Dublin is a fascinating city, cut through the centre by the Liffey River and circled to the south by the great canal. It’s compact and easy to navigate, most of the main sites being within a half mile of the flowing river. It’s easy to see around as it hasn’t got a huge amount of tall buildings, so why am I suggesting the best travel tip is to buy one of the travel passes that lets you onto the hop on hop off bus service?
The answer is that because Dublin is so compact, the bus service is the best way of seeing as many of the sights as possible in one big loop. It might seem strange to tour a city known for its street characters and pavement culture, but it is an ideal way of dropping into places that otherwise would take all day. Plus you’ll have the evening to stagger round the pubs in Temple Bar!
Here are some suggestions based on a trip I took recently. Pick up the hop on hop off bus service anywhere on the route. The easiest area I found to do that was St Stephens Green, as it acts almost as a terminus and you can have your pick of the buses.
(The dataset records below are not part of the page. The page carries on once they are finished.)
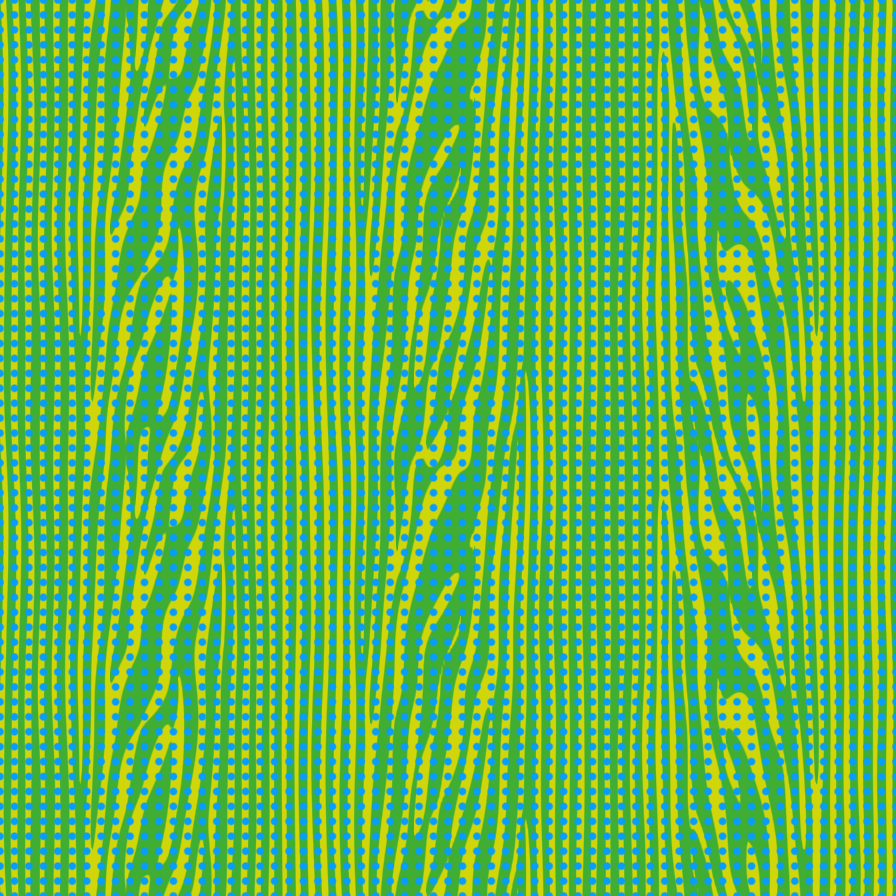
This pattern is drawn by a Shadertoy shader. Its source:

```glsl
const float TAU = 6.2831853;
const float PERIOD = 0.5; // two repeats down the canvas

// Phase winding around a column of grain forks that recurs every PERIOD
float forkPhase(vec2 p, vec2 fork) {
    vec2 d = (p - fork) * 0.5 * TAU / PERIOD;
    return atan(sin(d.y), tanh(5.5 * d.x) * cos(d.y));
}

// Slanted band of grain, wider spaced, with forks strewn across it
float knotBand(vec2 p, float left, float right, float shift) {
    float phase = -TAU * 3.6 * smoothstep(left - 0.03, right + 0.03, p.x);
    for (int i = 0; i < 5; i++) {
        float k = float(i);
        float y = PERIOD * fract(k * 0.618 + shift);
        float scatter = 0.036 * sin(k * 2.4 + shift * 9.0);
        phase += forkPhase(p, vec2(right + scatter, y));
        phase -= forkPhase(p, vec2(left - scatter, y + 0.19));
    }
    return phase;
}

// Strength of the three knotted zones across the canvas
float knotZone(float x) {
    float wave = 0.5 + 0.5 * cos(TAU * (x - 0.495) / 0.32);
    return wave * wave;
}

// Slow bending of the straight grain, wilder in the knotted zones
float grainSway(vec2 p) {
    float t = TAU * p.y / PERIOD;
    float straight = 0.8 * sin(p.x * 17.0 + sin(t))
                   + 0.5 * sin(p.x * 43.0 + 1.3 * sin(t + p.x * 9.0))
                   + 0.2 * sin(2.0 * t + p.x * 31.0);
    float wild = 1.3 * sin(t + p.x * 47.0 + sin(2.0 * t))
               + 0.7 * sin(2.0 * t - p.x * 83.0);
    return straight + wild * knotZone(p.x);
}

// Positive inside a grain line
float grainLines(vec2 p) {
    vec2 mirrored = vec2(1.0 - p.x, p.y);
    float phase = TAU * 66.0 * p.x + grainSway(p);
    phase += knotBand(p, 0.125, 0.225, 0.87);
    phase -= knotBand(mirrored, 0.125, 0.225, 0.87);
    phase += knotBand(p, 0.44, 0.55, 0.154);

    // Lines thin out into bare patches and swell into long drops
    float t = TAU * p.y / PERIOD;
    float swell = 0.22 * sin(p.x * 71.0 + 1.5 * sin(t + p.x * 23.0))
                + 0.14 * sin(p.x * 129.0 - t);
    float drops = 0.55 * sin(p.x * 97.0 + 2.0 * sin(t + p.x * 37.0))
                + 0.4 * sin(t * 2.0 - p.x * 58.0 + sin(t));
    return cos(phase) - 0.28 + swell + drops * knotZone(p.x);
}

void mainImage(out vec4 fragColor, in vec2 fragCoord) {
    vec2 uv = fragCoord / iResolution.xy;
    float pixel = 1.0 / iResolution.y;

    // Yellow grain on green
    float grain = grainLines(uv);
    float soft = max(0.9 * fwidth(grain), 0.001);
    vec3 color = mix(vec3(0.25, 0.68, 0.20), vec3(0.82, 0.84, 0.04),
                     smoothstep(-soft, soft, grain));

    // Regular blue dots over everything
    vec2 grid = vec2(62.0, 60.0);
    vec2 cell = (fract(uv * grid + 0.5) - 0.5) / grid;
    float dotDistance = length(cell) - 0.0042;
    color = mix(color, vec3(0.03, 0.61, 0.99),
                1.0 - smoothstep(-1.1 * pixel, 1.1 * pixel, dotDistance));

    fragColor = vec4(color, 1.0);
}
```
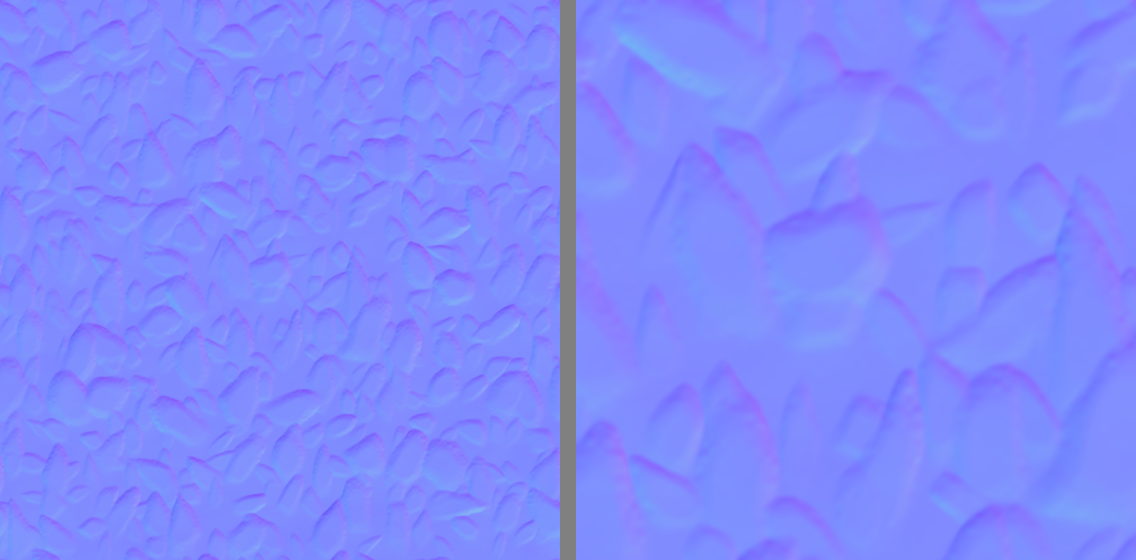
Left, the full canvas; right, a detail of the centre.
Write a three.js fragment shader that draws this texture map.

```glsl
varying vec2 vUv;

vec3 hash3(vec2 p) {
  vec3 q = fract(p.xyx * vec3(0.1031, 0.1030, 0.0973));
  q += dot(q, q.yxz + 33.33);
  return fract((q.xxy + q.yzz) * q.zyx);
}

// Value noise that repeats after a whole number of cells
float noise(vec2 uv, float cells) {
  vec2 p = uv * cells;
  vec2 i = floor(p);
  vec2 f = fract(p);
  f = f * f * (3.0 - 2.0 * f);
  float a = hash3(mod(i, cells)).x;
  float b = hash3(mod(i + vec2(1.0, 0.0), cells)).x;
  float c = hash3(mod(i + vec2(0.0, 1.0), cells)).x;
  float d = hash3(mod(i + 1.0, cells)).x;
  return mix(mix(a, b, f.x), mix(c, d, f.x), f.y);
}

float smoothMax(float a, float b, float k) {
  float blend = max(k - abs(a - b), 0.0) / k;
  return max(a, b) + 0.25 * k * blend * blend;
}

// Rounded polygon with uneven sides: 0 at the centre, 1 on the outline
float polygon(vec2 q, float seed) {
  float sum = 0.0;
  for (int k = 0; k < 6; k++) {
    float side = float(k);
    float jitter = fract(seed * (side + 1.0) * 7.13);
    float angle = (side + 0.8 * jitter) * 1.0472;
    float reach = 0.82 + 0.3 * fract(jitter * 5.7);
    float m = max(dot(q, vec2(cos(angle), sin(angle))), 0.0) / reach;
    m *= m * m;
    sum += m * m;
  }
  return pow(sum + 1e-9, 1.0 / 6.0);
}

// Tallest stone of one layer at this place
float stones(vec2 uv, vec2 cells, float ragged, float grit) {
  vec2 p = uv * cells;
  vec2 base = floor(p);
  float height = 0.0;
  for (int y = -1; y <= 1; y++) {
    for (int x = -1; x <= 1; x++) {
      vec2 cell = base + vec2(float(x), float(y));
      vec2 id = mod(cell, cells) + cells.x * 3.0;
      vec3 place = hash3(id);
      vec3 form = hash3(id + 71.0);
      vec2 offset = p - cell - 0.15 - 0.7 * place.xy;
      offset.y *= cells.x / cells.y;

      // Mostly upright, a few lying over, narrower at the top
      float lean = 2.0 * place.z - 1.0;
      float angle = 1.2 * lean * abs(lean) + 0.2 * lean;
      float c = cos(angle);
      float s = sin(angle);
      vec2 q = mat2(c, s, -s, c) * offset;
      q /= vec2(0.33 + 0.2 * form.x, 0.62 + 0.34 * form.y);
      q.x *= 1.0 + 0.28 * clamp(q.y, -1.2, 1.2);

      // Crisp upper edge, lower edge fading into the ground
      float d = polygon(q, form.z + 0.13) + 0.17 * ragged;
      float rise = clamp((1.0 - d) / 0.6, 0.0, 1.0);
      float upper = smoothstep(-0.6, 0.6, q.y);
      float dome = rise * mix(rise * (3.0 - 2.0 * rise), 2.0 - rise, upper);
      vec2 tilt = vec2(form.z - 0.5, 0.55 + 0.5 * place.x) * vec2(0.06, 0.034);
      float top = 0.026 + 0.022 * form.x + dot(tilt, offset);
      float rim = dome * (1.0 - dome) * 4.0 * (0.25 + 0.75 * upper);
      float stone = (dome * top + rim * grit * 0.009) / cells.x;
      height = smoothMax(height, stone, 0.011 / cells.x);
    }
  }
  return height;
}

float surface(vec2 uv) {
  float coarse = noise(uv, 38.0) - 0.5;
  float fine = noise(uv, 96.0) - 0.5;
  float grain = noise(uv, 190.0) - 0.5;
  float ragged = coarse + 0.35 * fine;
  float grit = fine + 0.6 * grain;
  float large = stones(uv, vec2(13.0, 9.0), ragged, grit);
  float small = stones(uv + 0.37, vec2(22.0, 16.0), ragged, grit);
  float ground = 0.003 * noise(uv, 9.0) + 0.0012 * noise(uv, 19.0);
  ground += 0.0003 * coarse + 0.00006 * fine + 0.00003 * grain;
  return smoothMax(large, small, 0.0008) + ground;
}

void main() {
  // Slope by central differences, packed as a tangent-space normal
  vec2 e = vec2(0.0014, 0.0);
  vec2 slope = vec2(surface(vUv + e.xy) - surface(vUv - e.xy),
                    surface(vUv + e.yx) - surface(vUv - e.yx)) / (2.0 * e.x);
  vec3 normal = normalize(vec3(0.003 - 0.5 * slope.x, 0.088 + 1.1 * slope.y, 1.0));
  gl_FragColor = vec4(0.5 + 0.5 * normal, 1.0);
}
```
Once you’re settled on board, you can enjoy the live commentary from the driver (I tried four or five and they were all excellent) while you’re whisked around the streets. I started in the Natural History Museum (known as the dead zoo to Dubliners) which was an amazing throw back to the Victorian era, full of glass cases of every type of animal. Beautiful, if a little sad, it’s a tribute to zoology and the style of building in one.
Next, over to Saint Patrick’s Cathederal, another stop on the tour, where you can see Jonathan Swift’s grave (of Gulliver’s Travels fame), who was the dean of the cathedral for over twenty years. The inside has a serenity that comes partly from the filtered light and a little from the tattered battle flags of the Irish regiments that lined the central hall.
Then back on the bus, and north of the river. First stop was the Kilmainham Gaol, which you can read more about here, then I admired the Modern Art Museum, housed in the old hospital near the memorial park. The art is great, but the building spectacular, grouped around formal gardens and a central cobblestone square. It’s an easy walk back to the bus stop, and then a ride around the loop to the National Irish Museum, now taken over the old barracks to the north of the Liffey.
It’s a great museum, having history and art in its many galleries. I chose the military galleries and learned a huge amount about Irish participation in wars since the 1500s. The piece on involvement in the American Civil War was especially eye opening, Irish soldiers fighting on both sides.
The trip took about 6 hours, and you might notice that I haven’t mentioned the cost of the day, for good reason. Other than the tour ticket (priced at around €19 per adult, depending on the company you go with), the only entrance fee to be paid is to get into the cathedral at €6. Amazing value, and a real mix of art, military history, religion and natural history. Just remember to pace yourself and stop off for a reviving Guinness at some point!